Exercise instructions
Show each line of the records in which the word "clip" occurs.

Records drawn from a dataset:

◇ ◇ ◇ ◇

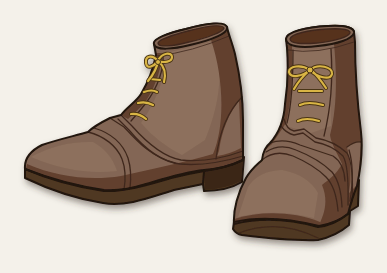
<!DOCTYPE html>
<html lang="en">
<head>
<meta charset="utf-8">
<title>Brown lace-up boots</title>
<style>
:root {
  --paper: #f4f1ea;
  --leather: #836654;
  --leather-light: #8d705d;
  --leather-shade: #62402f;
  --lining: #57301f;
  --sole: #4f3720;
  --sole-dark: #3b2716;
  --ink: #20150f;
  --seam: #3f281d;
  --lace: #d9b545;
  --lace-edge: #4a3414;
}
html, body { margin: 0; background: var(--paper); }
body { width: 387px; height: 273px; overflow: hidden; }
svg { display: block; }
.leather { fill: var(--leather); }
.light { fill: var(--leather-light); }
.shade { fill: var(--leather-shade); }
.lining { fill: var(--lining); }
.sole { fill: var(--sole); }
.sole-dark { fill: var(--sole-dark); }
.outline { stroke: var(--ink); stroke-width: 2; stroke-linejoin: round; stroke-linecap: round; }
.line { fill: none; }
.seam { fill: none; stroke: var(--seam); stroke-width: 1.3; stroke-linejoin: round; stroke-linecap: round; }
.fine { stroke-width: .8; }
.lace-edge, .lace { fill: none; stroke-linecap: round; stroke-linejoin: round; }
.lace-edge { stroke: var(--lace-edge); stroke-width: 4; }
.lace { stroke: var(--lace); stroke-width: 2.2; }
</style>
</head>
<body>
<svg width="387" height="273" viewBox="0 0 387 273" role="img" aria-label="A pair of brown lace-up ankle boots">
  <defs>
    <filter id="soft-shadow" x="-10%" y="-10%" width="120%" height="125%">
      <feDropShadow dx="2" dy="4" stdDeviation="3" flood-color="#3a332b" flood-opacity=".5"/>
    </filter>
    <path id="side-upper" d="M154 44C154 39 168 33 186 29C204 24 222 21 227 27C228 33 232 42 235 54C240 76 243 96 243 120L243 160C231 166 218 169 204 170C184 172 166 178 146 184C130 189 116 191 104 190C76 186 48 178 25 169C24 158 32 150 42 145C56 140 74 136 88 132C94 126 102 122 110 118L121 115C127 107 136 102 141 94C147 84 153 70 156 55Z"/>
    <path id="front-upper" d="M286 39C288 32 306 27 328 26C344 25 353 27 354 32L355 42C355 76 358 108 361 132C363 150 361 167 357 186C352 198 350 206 348 214C338 222 328 226 318 227C286 218 258 218 234 224C233 210 238 192 246 178C252 168 258 164 262 160C263 152 266 146 270 143C279 133 284 120 285 104C288 84 288 62 287 48Z"/>
    <clipPath id="side-clip"><use href="#side-upper"/></clipPath>
    <clipPath id="front-clip"><use href="#front-upper"/></clipPath>
    <path id="side-bow" d="M158 61C152 54 145 56 146 63C147 70 154 66 158 61C162 52 172 52 172 57C172 62 164 63 158 61C157 68 153 75 148 81M159 62C165 67 166 74 164 82"/>
    <path id="side-lacing" d="M150 79L160 80M144 92Q152 89 157 92M138 103Q146 101 153 105M131 114Q139 113 146 119"/>
    <path id="front-bow" d="M310 70C301 64 289 66 289 72C290 79 303 76 310 70C318 63 333 67 332 74C330 81 317 77 310 70C304 75 298 82 294 89M311 70C317 75 322 82 326 88"/>
    <path id="front-lacing" d="M299 91L322 91M300 105Q308 101 323 105M298 121Q306 117 319 121"/>
  </defs>

  <rect width="387" height="273" fill="var(--paper)"/>

  <g id="side-boot" filter="url(#soft-shadow)">
    <path class="sole outline" d="M25 168L25 178C48 189 77 199 103 203C127 207 151 197 174 190L203 184L204 191C219 191 232 188 242 182L244 157L204 165L104 187Z"/>
    <path class="sole-dark" d="M204 171Q226 168 243 160L241 181Q225 189 205 190Z"/>
    <use class="leather" href="#side-upper"/>
    <g clip-path="url(#side-clip)">
      <path class="light" d="M160 54Q190 48 216 40C224 76 218 109 205 140L182 155Q158 143 141 123Q154 105 162 81Z"/>
      <path class="light" d="M31 157Q60 141 93 142Q111 152 117 171Q76 176 31 157Z"/>
      <path class="shade" d="M211 40L228 30L246 90V164L184 174L132 192L99 192L25 172L27 164C57 177 91 181 121 176C154 169 188 161 213 154C225 126 224 78 211 40Z"/>
      <path class="leather" d="M219 151C222 130 229 113 239 101L241 148Q230 154 217 156Z"/>
      <path class="shade" d="M141 94C149 79 156 65 156 53L163 53C160 73 154 91 143 105L128 119L121 115Z"/>
    </g>
    <path class="seam" d="M216 159C219 135 227 112 242 97"/>
    <path class="seam" d="M121 115L132 126C147 143 164 157 181 160C202 162 224 158 243 151"/>
    <path class="seam" d="M118 119L129 130C144 148 162 162 180 164C202 166 223 162 243 156"/>
    <path class="seam" d="M110 118L124 127C137 141 151 157 175 163"/>
    <path class="seam" d="M88 132C104 136 117 146 122 159Q127 172 124 190"/>
    <path class="seam" d="M94 128C111 133 123 144 128 158Q132 171 130 188"/>
    <path class="seam" d="M163 55C164 69 158 87 146 103Q139 112 131 121"/>
    <path class="seam fine" d="M157 56Q192 52 229 36"/>
    <use class="outline line" href="#side-upper"/>
    <path class="leather outline" d="M154 44C152 39 168 33 186 29C207 23 225 21 227 27C229 33 212 40 190 45C174 49 155 51 154 44Z"/>
    <path class="lining" d="M158 43C159 39 173 35 188 31C207 26 222 24 224 28C223 32 207 38 189 42C174 46 158 48 158 43Z"/>
    <path class="seam" d="M158 43C159 39 173 35 188 31C207 26 222 24 224 28C223 32 207 38 189 42C174 46 158 48 158 43Z"/>
    <path class="outline line" d="M25 169C48 179 78 187 104 191C126 192 150 184 171 178Q187 174 204 171Q226 168 243 160M204 171L203 184"/>
    <use class="lace-edge" href="#side-lacing"/>
    <use class="lace" href="#side-lacing"/>
    <use class="lace-edge" href="#side-bow"/>
    <use class="lace" href="#side-bow"/>
    <circle cx="158" cy="62" r="2.5" fill="var(--lace)" stroke="var(--lace-edge)"/>
  </g>

  <g id="front-boot" filter="url(#soft-shadow)">
    <path class="sole outline" d="M234 222L233 229Q236 234 242 235C266 238 293 241 318 240C332 237 342 231 349 225L350 211L358 206L359 180L320 212Z"/>
    <use class="leather" href="#front-upper"/>
    <g clip-path="url(#front-clip)">
      <path class="light" d="M292 49Q314 51 330 48L331 126L311 133L286 126Q293 92 292 49Z"/>
      <path class="light" d="M248 187Q258 171 282 170Q308 175 318 193L314 218Q274 208 238 217Z"/>
      <path class="shade" d="M334 44L357 32L366 140L359 205L347 221L317 229C324 215 329 202 322 185C328 180 336 175 342 164C336 151 331 143 330 135C337 109 337 75 334 44Z"/>
      <path class="leather" d="M347 147Q355 141 361 142L358 184L349 193Q353 170 347 147Z"/>
      <path class="shade" d="M286 45H292C293 77 291 104 286 123L272 144L264 151L285 111Z"/>
      <path class="shade" d="M234 219C260 211 292 211 320 222V230L233 227Z"/>
    </g>
    <path class="seam" d="M284 119C286 127 289 130 294 131L304 129L316 138Q334 141 347 153Q354 165 352 202"/>
    <path class="seam" d="M281 126Q286 133 294 135L303 133L315 142Q332 145 343 156Q349 166 348 205"/>
    <path class="seam" d="M270 143Q284 138 300 145Q318 151 333 156Q344 163 345 181"/>
    <path class="seam" d="M262 160Q275 149 293 156Q314 165 326 177Q336 187 338 211"/>
    <path class="seam" d="M266 152Q280 143 296 150Q319 159 332 172Q341 183 342 207"/>
    <path class="seam" d="M293 50C293 74 292 104 287 123M331 49C333 78 331 108 324 136"/>
    <path class="seam fine" d="M288 50Q317 55 354 42"/>
    <path class="seam" d="M347 147Q355 141 361 142M349 150Q355 170 350 201"/>
    <use class="outline line" href="#front-upper"/>
    <path class="leather outline" d="M286 39C286 32 306 27 328 26C346 25 355 28 354 33C352 39 338 44 318 46C302 48 286 47 286 39Z"/>
    <path class="lining" d="M290 39C291 34 308 30 328 29C343 28 351 30 350 33C348 37 335 41 317 43C303 44 290 44 290 39Z"/>
    <path class="seam" d="M290 39C291 34 308 30 328 29C343 28 351 30 350 33C348 37 335 41 317 43C303 44 290 44 290 39Z"/>
    <path class="outline line" d="M234 222C260 216 291 219 319 226Q337 223 349 213"/>
    <path class="seam" d="M239 233Q278 218 318 238"/>
    <use class="lace-edge" href="#front-lacing"/>
    <use class="lace" href="#front-lacing"/>
    <use class="lace-edge" href="#front-bow"/>
    <use class="lace" href="#front-bow"/>
    <circle cx="310" cy="70" r="3" fill="var(--lace)" stroke="var(--lace-edge)"/>
  </g>
</svg>
</body>
</html>
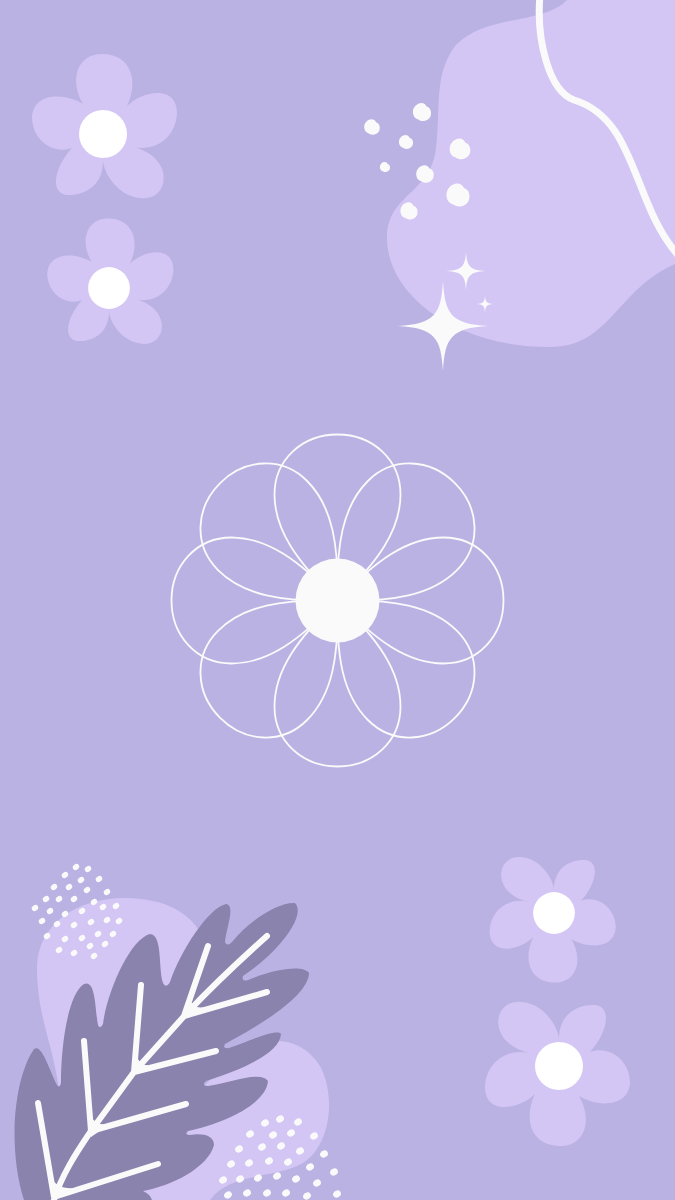
<!DOCTYPE html>
<html lang="en">
<head>
<meta charset="utf-8">
<title>Lavender floral wallpaper</title>
<style>
:root{--lavender:#bab2e3;--lilac:#d4c6f4;--leaf:#8a83ad;--chalk:#fafafa;--white:#fff}
html,body{margin:0;background:var(--lavender);overflow:hidden}
.wallpaper{display:block;width:675px;height:1200px;background:var(--lavender)}
.lilac{fill:var(--lilac)}
.chalk{fill:var(--chalk)}
.leaf{fill:var(--leaf)}
.centre{fill:var(--white)}
.outline{fill:none;stroke:var(--chalk);stroke-width:1.8}
.ribbon{fill:none;stroke:var(--chalk);stroke-width:7}
.veins{fill:none;stroke:var(--chalk);stroke-width:6;stroke-linecap:round;stroke-linejoin:round}
</style>
</head>
<body>
<svg class="wallpaper" viewBox="0 0 675 1200" width="675" height="1200" role="img" aria-label="Lavender wallpaper with flowers, a leaf, sparkles and soft shapes">
<defs>
<g id="flower">
<path class="lilac" d="M-20 -30C-34 -54 -26 -80 -1 -80C28 -80 36 -53 24 -28C42 -45 74 -48 74 -21C73 3 53 18 30 13C52 18 64 34 60 50C54 70 28 67 14 53C6 45 1 36 0 27C0 50 -16 62 -37 61C-55 57 -46 30 -31 14C-51 21 -71 5 -71 -17C-69 -42 -38 -41 -20 -30Z"/>
<circle class="centre" r="24"/>
</g>
<path id="petal" class="outline" d="M0 0C-40 -38 -63 -70 -63 -106C-63 -141 -35 -166 0 -166S63 -141 63 -106C63 -70 40 -38 0 0Z"/>
<path id="sparkle" class="chalk" d="M0 -45C2 -12 8 -2 45 0C8 2 2 12 0 45C-2 12 -8 2 -45 0C-8 -2 -2 -12 0 -45Z"/>
<path id="pebble" class="chalk" d="M-4 -9C0 -11 4 -9 5 -6C9 -5 11 0 9 5C6 10 0 11 -4 8C-9 7 -11 1 -9 -4Q-7 -8 -4 -9Z"/>
<ellipse id="fleck" class="chalk" rx="3.4" ry="2.8" transform="rotate(-35)"/>
</defs>

<g id="top-right-shape">
<path class="lilac" d="M567 0C543 25 486 14 456 45C433 74 441 110 436 148C431 194 387 194 387 238C387 295 455 347 550 347C610 347 616 290 675 264V0Z"/>
<path class="ribbon" d="M540 -5C536 40 549 91 574 100C637 119 632 203 678 255"/>
</g>

<g id="pebbles">
<use href="#pebble" transform="translate(372 127) scale(.8)"/>
<use href="#pebble" transform="translate(422 112) scale(.93)"/>
<use href="#pebble" transform="translate(406 142) scale(.72)"/>
<use href="#pebble" transform="translate(385 167) scale(.52)"/>
<use href="#pebble" transform="translate(460 149) scale(1.06)"/>
<use href="#pebble" transform="translate(425 174) scale(.9)"/>
<use href="#pebble" transform="translate(458 195) scale(1.18)"/>
<use href="#pebble" transform="translate(409 211) scale(.88)"/>
</g>

<g id="sparkles">
<use href="#sparkle" x="443" y="326"/>
<use href="#sparkle" transform="translate(466 271) scale(.43)"/>
<use href="#sparkle" transform="translate(485 304) scale(.19)"/>
</g>

<g id="corner-flowers">
<use href="#flower" x="103" y="134"/>
<use href="#flower" transform="translate(109 288) scale(.87)"/>
<use href="#flower" transform="translate(554 913) rotate(180) scale(.87)"/>
<use href="#flower" transform="translate(559 1066) rotate(180)"/>
</g>

<g id="line-flower" transform="translate(337.5 600.5)">
<use href="#petal"/>
<use href="#petal" transform="rotate(45)"/>
<use href="#petal" transform="rotate(90)"/>
<use href="#petal" transform="rotate(135)"/>
<use href="#petal" transform="rotate(180)"/>
<use href="#petal" transform="rotate(225)"/>
<use href="#petal" transform="rotate(270)"/>
<use href="#petal" transform="rotate(315)"/>
<circle class="chalk" r="42"/>
</g>

<g id="bottom-left-shapes">
<path class="lilac" d="M60 1100C56 1050 37 1020 37 967C38 925 75 898 126 898C165 899 190 911 205 940L180 1060Z"/>
<path class="lilac" d="M240 1050C270 1034 303 1038 320 1066C336 1096 331 1145 303 1163C275 1179 230 1172 210 1200H130L180 1110Z"/>
</g>

<g id="leaf">
<path class="leaf" d="M24 1200C8 1150 13 1080 34 1049C42 1043 50 1072 57 1085Q60 1089 61 1082C61 1045 68 994 84 984C96 979 95 1010 98 1025Q100 1030 103 1024C107 992 130 939 150 934C163 935 158 968 163 983Q166 989 170 982C180 952 208 908 226 904C236 905 226 929 225 942Q227 947 232 942C248 922 277 902 295 903C306 914 283 949 243 976Q241 982 248 980C272 970 302 964 309 973C309 995 261 1025 225 1044Q222 1049 229 1048C249 1041 277 1028 281 1034C280 1054 238 1071 206 1081Q201 1086 208 1086C229 1083 260 1070 268 1081C266 1104 225 1123 188 1131Q184 1135 190 1135C202 1133 214 1135 214 1145C208 1168 171 1186 143 1191Q150 1194 152 1200Z"/>
<path class="veins" d="M53 1203C61 1176 76 1153 91 1131L134 1072L186 1014Q220 978 267 936M38 1103L54 1197L158 1164M84 1041L91 1131L186 1104M141 985L134 1072L216 1051M208 946L184 1016L267 992"/>
<path class="chalk" d="M89 1114L91 1137L110 1124Q96 1127 89 1114ZM136 1052L132 1076L154 1065Q138 1068 136 1052ZM190 997L181 1019L206 1007Q191 1010 190 997ZM50 1176L54 1200L75 1188Q57 1190 50 1176Z"/>
</g>

<g id="upper-flecks">
<use href="#fleck" x="76" y="867"/><use href="#fleck" x="88" y="869"/><use href="#fleck" x="65" y="875"/><use href="#fleck" x="81" y="880"/><use href="#fleck" x="99" y="879"/>
<use href="#fleck" x="54" y="887"/><use href="#fleck" x="69" y="887"/><use href="#fleck" x="87" y="890"/><use href="#fleck" x="107" y="892"/>
<use href="#fleck" x="46" y="899"/><use href="#fleck" x="59" y="899"/><use href="#fleck" x="74" y="899"/><use href="#fleck" x="94" y="902"/><use href="#fleck" x="116" y="906"/>
<use href="#fleck" x="35" y="908"/><use href="#fleck" x="50" y="911"/><use href="#fleck" x="65" y="914"/><use href="#fleck" x="82" y="911"/><use href="#fleck" x="103" y="907"/>
<use href="#fleck" x="42" y="921"/><use href="#fleck" x="57" y="924"/><use href="#fleck" x="74" y="925"/><use href="#fleck" x="91" y="922"/><use href="#fleck" x="107" y="920"/><use href="#fleck" x="119" y="921"/>
<use href="#fleck" x="47" y="936"/><use href="#fleck" x="65" y="939"/><use href="#fleck" x="82" y="938"/><use href="#fleck" x="98" y="934"/><use href="#fleck" x="113" y="934"/>
<use href="#fleck" x="59" y="950"/><use href="#fleck" x="74" y="953"/><use href="#fleck" x="90" y="946"/><use href="#fleck" x="105" y="944"/><use href="#fleck" x="94" y="956"/>
</g>

<g id="lower-flecks">
<use href="#fleck" transform="translate(280 1119) scale(1.2)"/><use href="#fleck" transform="translate(265 1123) scale(1.2)"/><use href="#fleck" transform="translate(298 1122) scale(1.2)"/>
<use href="#fleck" transform="translate(250 1134) scale(1.2)"/><use href="#fleck" transform="translate(273 1135) scale(1.2)"/><use href="#fleck" transform="translate(291 1133) scale(1.2)"/><use href="#fleck" transform="translate(314 1136) scale(1.2)"/>
<use href="#fleck" transform="translate(239 1149) scale(1.2)"/><use href="#fleck" transform="translate(262 1147) scale(1.2)"/><use href="#fleck" transform="translate(281 1146) scale(1.2)"/><use href="#fleck" transform="translate(300 1151) scale(1.2)"/>
<use href="#fleck" transform="translate(231 1164) scale(1.2)"/><use href="#fleck" transform="translate(249 1163) scale(1.2)"/><use href="#fleck" transform="translate(269 1161) scale(1.2)"/><use href="#fleck" transform="translate(288 1162) scale(1.2)"/><use href="#fleck" transform="translate(324 1154) scale(1.2)"/><use href="#fleck" transform="translate(310 1167) scale(1.2)"/>
<use href="#fleck" transform="translate(223 1180) scale(1.2)"/><use href="#fleck" transform="translate(240 1179) scale(1.2)"/><use href="#fleck" transform="translate(258 1178) scale(1.2)"/><use href="#fleck" transform="translate(277 1176) scale(1.2)"/><use href="#fleck" transform="translate(296 1179) scale(1.2)"/><use href="#fleck" transform="translate(317 1183) scale(1.2)"/><use href="#fleck" transform="translate(334 1172) scale(1.2)"/>
<use href="#fleck" transform="translate(228 1195) scale(1.2)"/><use href="#fleck" transform="translate(247 1193) scale(1.2)"/><use href="#fleck" transform="translate(267 1193) scale(1.2)"/><use href="#fleck" transform="translate(286 1193) scale(1.2)"/><use href="#fleck" transform="translate(307 1196) scale(1.2)"/><use href="#fleck" transform="translate(337 1194) scale(1.2)"/>
</g>
</svg>
</body>
</html>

◇ ◇ ◇ ◇

Response
    <clipPath id="side-clip"><use href="#side-upper"/></clipPath>
    <clipPath id="front-clip"><use href="#front-upper"/></clipPath>
    <g clip-path="url(#side-clip)">
    <g clip-path="url(#front-clip)">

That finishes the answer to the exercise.